On Divers Arts, The Treatise of Theophilus, John G. Hawthorne and Cyril Stanley Smith, translators. University of Chicago Press 1963, 1976. Also available in a Dover edition; I do not know if the translation is the same.
This is a medieval craftsman's manual, probably from the 12th century. It contains one section on the art of the painter, one on the art of the worker in glass, and one on the art of the metalworker. The third section is much the longest and most detailed, and it seems likely that the author was himself a metalworker. It includes instructions on setting up a shop, making tools, and using them for a series of projects.
The Treatises of Benvenuto Cellini on Goldsmithing and Sculpture, C.R. Ashbee, translator. Dover 1967.
Cellini was a sixteenth century Italian craftsman, author of both this book and a famous autobiography. The treatise on goldsmithing contains a great deal of technical information on period techniques, mixed with anecdotes designed to demonstrate the superlative wisdom and skill of the author.
Metalwork and Enamelling, by Herbert Maryon. Dover 1971.

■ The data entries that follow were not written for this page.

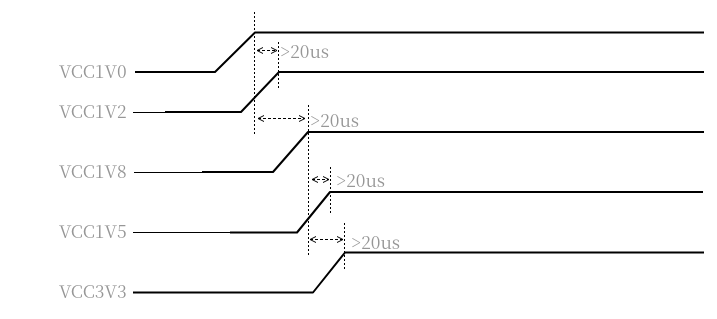
<!DOCTYPE html>
<html lang="en">
<head>
<meta charset="utf-8">
<title>Power-up sequence timing diagram</title>
<style>
:root { --paper: #fff; --ink: #000; --label: #969696; }
* { box-sizing: border-box; }
html, body { margin: 0; overflow: hidden; background: var(--paper); }
.timing-diagram {
  position: relative; width: 717px; height: 319px; overflow: hidden;
  font: 17.5px/20px "Noto Serif CJK JP", "Noto Serif", serif;
  color: var(--label);
}
.waveforms { position: absolute; inset: 0; display: block; fill: none; stroke: var(--ink); }
.rail { stroke-width: 2; stroke-linejoin: round; }
.lead { stroke-width: 1; }
.guide { stroke-width: 1; stroke-dasharray: 2 2; }
.span { stroke-width: 1; stroke-dasharray: 3 2; }
.signal, .delay { position: absolute; white-space: nowrap; }
.signal { left: 59px; }
</style>
</head>
<body>
<main class="timing-diagram">
  <svg class="waveforms" width="717" height="319" viewBox="0 0 717 319" role="img" aria-label="Five supply rails rising one after another, each at least 20us apart">
    <defs>
      <marker id="arrowhead" viewBox="0 0 8 8" refX="7" refY="4" markerWidth="8" markerHeight="8" markerUnits="userSpaceOnUse" orient="auto-start-reverse">
        <path d="M1 1L7 4L1 7" stroke="#000" fill="none"/>
      </marker>
    </defs>
    <g class="rail">
      <path d="M135 72H215L255 32.5H704"/>
      <path d="M165 112H241L279 72H704"/>
      <path d="M202 172H273L308 132H704"/>
      <path d="M230 232.5H297L330 192H703"/>
      <path d="M133 292.5H313L345 252.5H704"/>
    </g>
    <g class="lead">
      <path d="M133 112.5H166"/>
      <path d="M134 172.5H203"/>
      <path d="M133 232.5H231"/>
    </g>
    <g class="guide">
      <path d="M254.5 12V135"/>
      <path d="M278.5 42V90"/>
      <path d="M308.5 105V255"/>
      <path d="M330.5 167V215"/>
      <path d="M344.5 223V271"/>
    </g>
    <g class="span" marker-start="url(#arrowhead)">
      <path d="M257 50.5H277" marker-start="url(#arrowhead)" marker-end="url(#arrowhead)"/>
      <path d="M258 118.5H305" marker-start="url(#arrowhead)" marker-end="url(#arrowhead)"/>
      <path d="M312 179.5H329" marker-start="url(#arrowhead)" marker-end="url(#arrowhead)"/>
      <path d="M310 239.5H343" marker-start="url(#arrowhead)" marker-end="url(#arrowhead)"/>
    </g>
  </svg>

  <span class="signal" style="top:61px">VCC1V0</span>
  <span class="signal" style="top:101px">VCC1V2</span>
  <span class="signal" style="top:161px">VCC1V8</span>
  <span class="signal" style="top:221px">VCC1V5</span>
  <span class="signal" style="top:281px">VCC3V3</span>

  <span class="delay" style="left:280px;top:41px">&gt;20us</span>
  <span class="delay" style="left:310px;top:110px">&gt;20us</span>
  <span class="delay" style="left:336px;top:170px">&gt;20us</span>
  <span class="delay" style="left:351px;top:232px">&gt;20us</span>
</main>
</body>
</html>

Maryon worked for many years at the British Museum; he was responsible, among other things, for the reconstruction of the Sutton Hoo treasure. His book is a detailed and carefully written manual. It should be particularly useful to SCA jewelers for two reasons. First, he describes many period techniques, not as matters of merely antiquarian interest but as practical ways of making jewelry. Second, he assumes that the reader will have to do a good deal of improvisation, including making much of his own equipment. In one of his chapters on soldering, for example, he not only explains how to make a jeweler's furnace but even tells the reader how to make his own charcoal.
These three books are the best sources I know of for learning how to make period jewelry.
Most of the books on historical jewelry that you will come across are coffee table books, designed more for beauty than information. While they contain pictures of some magnificent pieces, they tend to be mostly the same pieces in every book. It is worth getting one or two such books (preferably second hand, or remaindered, or on discount from Publishers Central, since they are usually expensive otherwise), but the additional information you get from additional books decreases rapidly.
Three exceptions to this rule are:
Jewellery of the Ancient World, by Jack Ogden, Rizzoli, 1982.
Jewellery Through 7000 Years, British Museum Publications Limited, 1976.
Jewelry Ancient to Modern, Anne Garside Ed., Viking Press, 1979.
The first of these contains the most careful and scholarly discussion of what stones and techniques were used when that I have ever seen. Unfortunately, since Ogden's subject is jewellery in classical antiquity, he says relatively little about the Middle Ages and Renaissance. The second book describes the collection of the British Museum, and the third the collection of the Walters Gallery in Baltimore. Each contains pictures and descriptions of a large number of pieces. They provide the closest approximation available (short of going to museums) to primary sources for jewelry history.
If a really adequate secondary source on jewelry history has been written, I have not seen it. The closest thing I know of is not a jewelry book at all but a costume manual: Costume and Fashion by Herbert Norris. Along with his description of the clothing of each period he has a fairly detailed discussion of the jewelry. Since he is writing about English costume, the information is useful for western European personae, less useful for others.
Three other books I would recommend are:
Anglo-Saxon Jewellery, by Ronald Jessup. Shire Publications, 1974.
European Enamels, by Isa Belli Barsali, translated by Rudolf Rudorff. Hamlyn, 1969.
Medieval Goldsmith's Work, by Isa Belli Barsali, translated by Margaret Crosland. Hamlyn, 1969.
These are relatively small books, each specializing in a particular area. There are probably other, similar, books that I have not come across. One can also sometimes get information on jewelry from books on a specific culture, such as The Viking or Treasures of Ireland.
[Originally printed in A Book of Bibliographies for the Arts and Sciences in the Current Middle Ages, Airmid Godwin, ed.]
Webbed by Gregory Blount of Isenfir